Start your tax planning early!
As a busy college student, it’s easy to put off thinking about taxes until it’s time to file. That could cost you, however. You can only do so much about lowering your tax bill when you’re preparing your return.
To make sure you’re not paying more tax than you should, be sure to plan ahead.
Some tax areas that may affect you while you’re in college are: dependency issues, education credits, exclusions, and deductions, multiple state tax obligations, and the new health insurance mandates.
Here are 4 tax planning strategies for college students:
1. Understand your dependency exemption
If your parents pay more than 50% of your expenses, and you are under age 24 at the end of the year, they can generally claim you as a dependent on their taxes. This means that even if you file your own taxes, you cannot claim your own exemption (up to $3,900).
If you’re close to the 50% line, you may want to spend more of your own money on your own expenses so you can take your own exemption amount.
On the other hand, if your parents are in a much higher tax bracket, it might be smart to let them cross the 50% mark so they can take the exemption. They’ll get more benefit from it.
Note that you can make as much money as you want and still have your parents pay more than 50% of your support – food, lodging, clothing, education, medical and dental care, recreation, transportation, and other necessities.
Money you earn and put into savings does not count as support.
2. Education tax breaks
The IRS offers several tax breaks for education. These are the most common:
American Opportunity Credit, formerly the Hope Credit
Try this credit first. It basically pays for up to the first $2,000 you spend on tuition, fees, books, supplies, and equipment. If you qualify, it also gives you 25% of the next $2,000 back as a credit, for a total credit of up to $2,500.
Unlike the Hope Credit, the American Opportunity Credit is good for all four years of undergraduate studies.
Lifetime Learning Credit
If you don’t qualify for the American Opportunity Credit, the Lifetime Learning Credit is the next best thing. It gives you a tax credit equal to 20% of your tuition and certain related expenses up to $10,000. The credit maximum is $2,000.
Tuition and fees deduction
The next choice is a deduction of as much as $4,000. It’s taken as an adjustment to income, which means that you can take this deduction even if you don’t itemize your deductions.
Try to time your tuition payments to get the maximum benefit from these breaks.
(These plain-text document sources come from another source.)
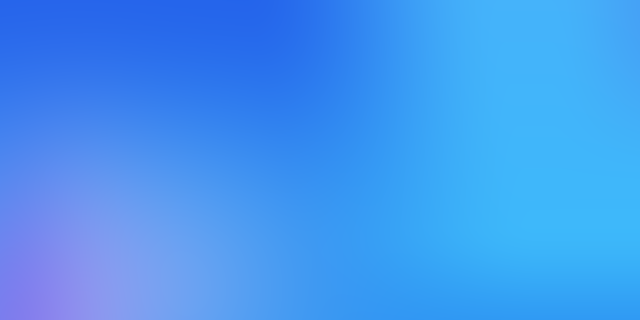
Give the GLSL for this background, as a Shadertoy shader.

```glsl
// A soft blue backdrop: a vertical blue ramp, a slanted cyan band on the right,
// and pale blue and violet glows in the lower left corner.
// Each part is a smooth mask that blends one colour over the last.

// Elliptical Gaussian falloff: 1 at the centre, fading over the given radii.
float glow(vec2 p, vec2 centre, vec2 radii) {
    vec2 d = (p - centre) / radii;
    return exp(-dot(d, d));
}

void mainImage(out vec4 fragColor, in vec2 fragCoord) {
    vec2 uv = fragCoord / iResolution.xy;

    // Base ramp, azure below to royal blue above
    vec3 color = mix(vec3(0.18, 0.58, 0.95), vec3(0.14, 0.39, 0.92),
                     smoothstep(0.2, 1.05, uv.y));

    // Cyan band, leaning left towards the top and fading at the bottom
    float slantedX = uv.x - 0.08 * (1.0 - uv.y);
    float band = smoothstep(0.38, 0.78, slantedX) * smoothstep(-0.1, 0.3, uv.y);
    vec3 cyan = mix(vec3(0.23, 0.73, 0.98), vec3(0.27, 0.70, 0.98), uv.y);
    color = mix(color, cyan, band);

    // Deeper blue in the upper right corner
    float corner = smoothstep(0.86, 1.05, uv.x) * smoothstep(0.4, 1.0, uv.y);
    color = mix(color, vec3(0.27, 0.62, 0.96), corner);

    // Pale blue glow, lower left
    color = mix(color, vec3(0.42, 0.65, 0.95),
                glow(uv, vec2(0.22, 0.1), vec2(0.24, 0.42)));

    // Violet glow, bluer at the left edge
    vec3 violet = mix(vec3(0.50, 0.48, 0.93), vec3(0.64, 0.58, 0.93),
                      smoothstep(0.0, 0.2, uv.x));
    color = mix(color, violet,
                glow(uv, vec2(0.05, -0.05), vec2(0.17, 0.54)));

    fragColor = vec4(color, 1.0);
}
```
You can take the credits or deduction for tuition you paid for academic periods that begin during the tax year or during the first three months of the following year.
3. Plan for taxes in multiple states
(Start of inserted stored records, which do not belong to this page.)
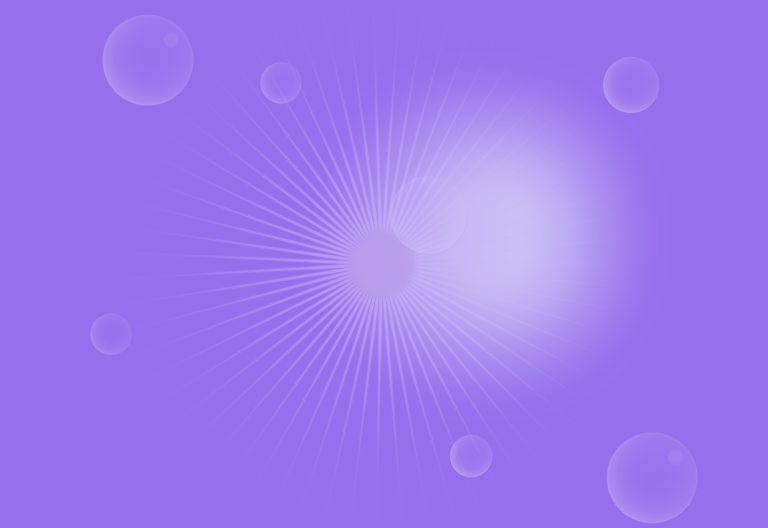
Write a Shadertoy shader that draws this background.

```glsl
const float PI = 3.14159265;
const vec3 VIOLET = vec3(0.590, 0.437, 0.930);
const vec3 PALE = vec3(0.790, 0.755, 0.963);
const vec3 MAUVE = vec3(0.725, 0.625, 0.925);
const vec3 RAY = vec3(0.795, 0.715, 0.965);
const vec3 SHEEN = vec3(0.830, 0.770, 0.970);

// Soft rounded light, dimmer on its left side
float glow(vec2 p, vec2 center, float inner, float outer) {
    vec2 q = abs(p - center);
    float d = pow(pow(q.x, 2.2) + pow(q.y, 2.2), 1.0 / 2.2);
    float side = smoothstep(-0.30, 0.12, p.x - center.x);
    return (1.0 - smoothstep(inner, outer, d)) * mix(0.72, 1.0, side);
}

// Thin needles around a center, tapering and fading outward
float rays(vec2 q, float count, float phase, float width, float reach, float px) {
    float r = length(q);
    float turn = (atan(q.y, q.x) - phase) * count / (2.0 * PI);
    float across = abs(fract(turn + 0.5) - 0.5) * 2.0 * PI * r / count;
    float fade = 1.0 - smoothstep(0.04, reach, r);
    float halfWidth = width * mix(0.45, 1.0, fade);
    float line = 1.0 - smoothstep(halfWidth - px, halfWidth + px, across);
    return line * fade;
}

float disc(vec2 q, float radius, float soft) {
    return 1.0 - smoothstep(radius - soft, radius + soft, length(q));
}

// Glassy bubble, lit from the lower left
vec3 addBubble(vec3 color, vec2 q, float radius, float strength, float px) {
    float r = length(q) / radius;
    float lit = 0.5 + 0.5 * dot(q / max(length(q), 1e-4), normalize(vec2(-1.0, -0.8)));
    float body = 0.06 + 0.46 * pow(min(r, 1.0), 3.0) * mix(0.22, 1.0, lit);
    float rim = 0.10 * smoothstep(0.93, 1.0, r);
    float mask = disc(q, radius, px);
    float shadow = disc(q - radius * vec2(0.02, -0.03), radius, 2.0 * px);
    color *= 1.0 - 0.035 * strength * shadow * (1.0 - mask);
    return mix(color, SHEEN, mask * strength * (body + rim));
}

void mainImage(out vec4 fragColor, in vec2 fragCoord) {
    vec2 p = (fragCoord - 0.5 * iResolution.xy) / iResolution.y + vec2(0.727, 0.5);
    float px = 1.0 / iResolution.y;

    // Background and light
    vec3 color = VIOLET;
    color = mix(color, PALE, glow(p, vec2(0.917, 0.552), 0.055, 0.355));

    // Sunburst with a flat core
    vec2 q = p - vec2(0.722, 0.5);
    float r = length(q);
    float core = 1.0 - smoothstep(0.045, 0.075, r);
    vec3 rayColor = mix(RAY, MAUVE, core);
    float burst = rays(q, 63.0, radians(177.5), 0.0030, 0.50, px);
    color = mix(color, rayColor, 0.58 * burst);
    color = mix(color, MAUVE, 0.85 * core);

    // Bubbles: center, radius, strength
    vec4 bubbles[7] = vec4[7](
        vec4(0.280, 0.886, 0.086, 0.75),
        vec4(0.532, 0.843, 0.039, 0.75),
        vec4(1.195, 0.839, 0.053, 0.90),
        vec4(0.210, 0.367, 0.039, 0.60),
        vec4(0.892, 0.136, 0.040, 1.00),
        vec4(1.235, 0.095, 0.086, 0.75),
        vec4(0.811, 0.593, 0.073, 0.60));
    for (int i = 0; i < 7; i++) {
        vec4 b = bubbles[i];
        vec2 local = p - b.xy;
        color = addBubble(color, local, b.z, b.w, px);
        // Small highlight on the large ones
        float spot = disc(local - b.z * vec2(0.51, 0.45), 0.16 * b.z, 0.04 * b.z);
        color = mix(color, SHEEN, 0.13 * spot * step(0.08, b.z));
    }

    fragColor = vec4(color, 1.0);
}
```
If you work in more than one state – for example if you live in one state and go to school in another – you may have to file more than one state tax return.
You don’t have to worry about states with no income tax: Alaska, Florida, Nevada, South Dakota, Texas, Washington, and Wyoming.
You also don’t have to worry about paying income tax twice on the same income. State tax laws vary considerably, but you generally only pay state tax on the same income once.
4. Avoid the penalty for not carrying health insurance
If you don’t have health insurance in 2014, you may have to pay a $95 per person penalty or 1% of your annual income, whichever is higher.
You don’t have to worry about the penalty if you are not without health insurance for more than three months, or if your income is low enough that you don’t have to file a tax return.
You are exempt from this law if you are a member of certain religious groups or a recognized health care sharing ministry, members of a federally recognized tribe, and people in other special situations.
You also won’t be penalized if your premiums would cost more than 8% of your family income.
You can get insurance through the health insurance marketplaces, also known as exchanges. Your state may have its own marketplace, use the federal government’s Health Insurance Marketplace, or offer a hybrid of the two.
If you’re lucky enough to have parents with health insurance, you may be able to stay on their insurance plan until you turn 26. Your parents’ insurance company will generally charge your parents for this coverage.
Be sure to compare this cost to the amount you would pay after any credit and subsidies on the exchange before you decide where to get insurance.
Do you expect to stay on your parents’ health insurance policy as long as possible?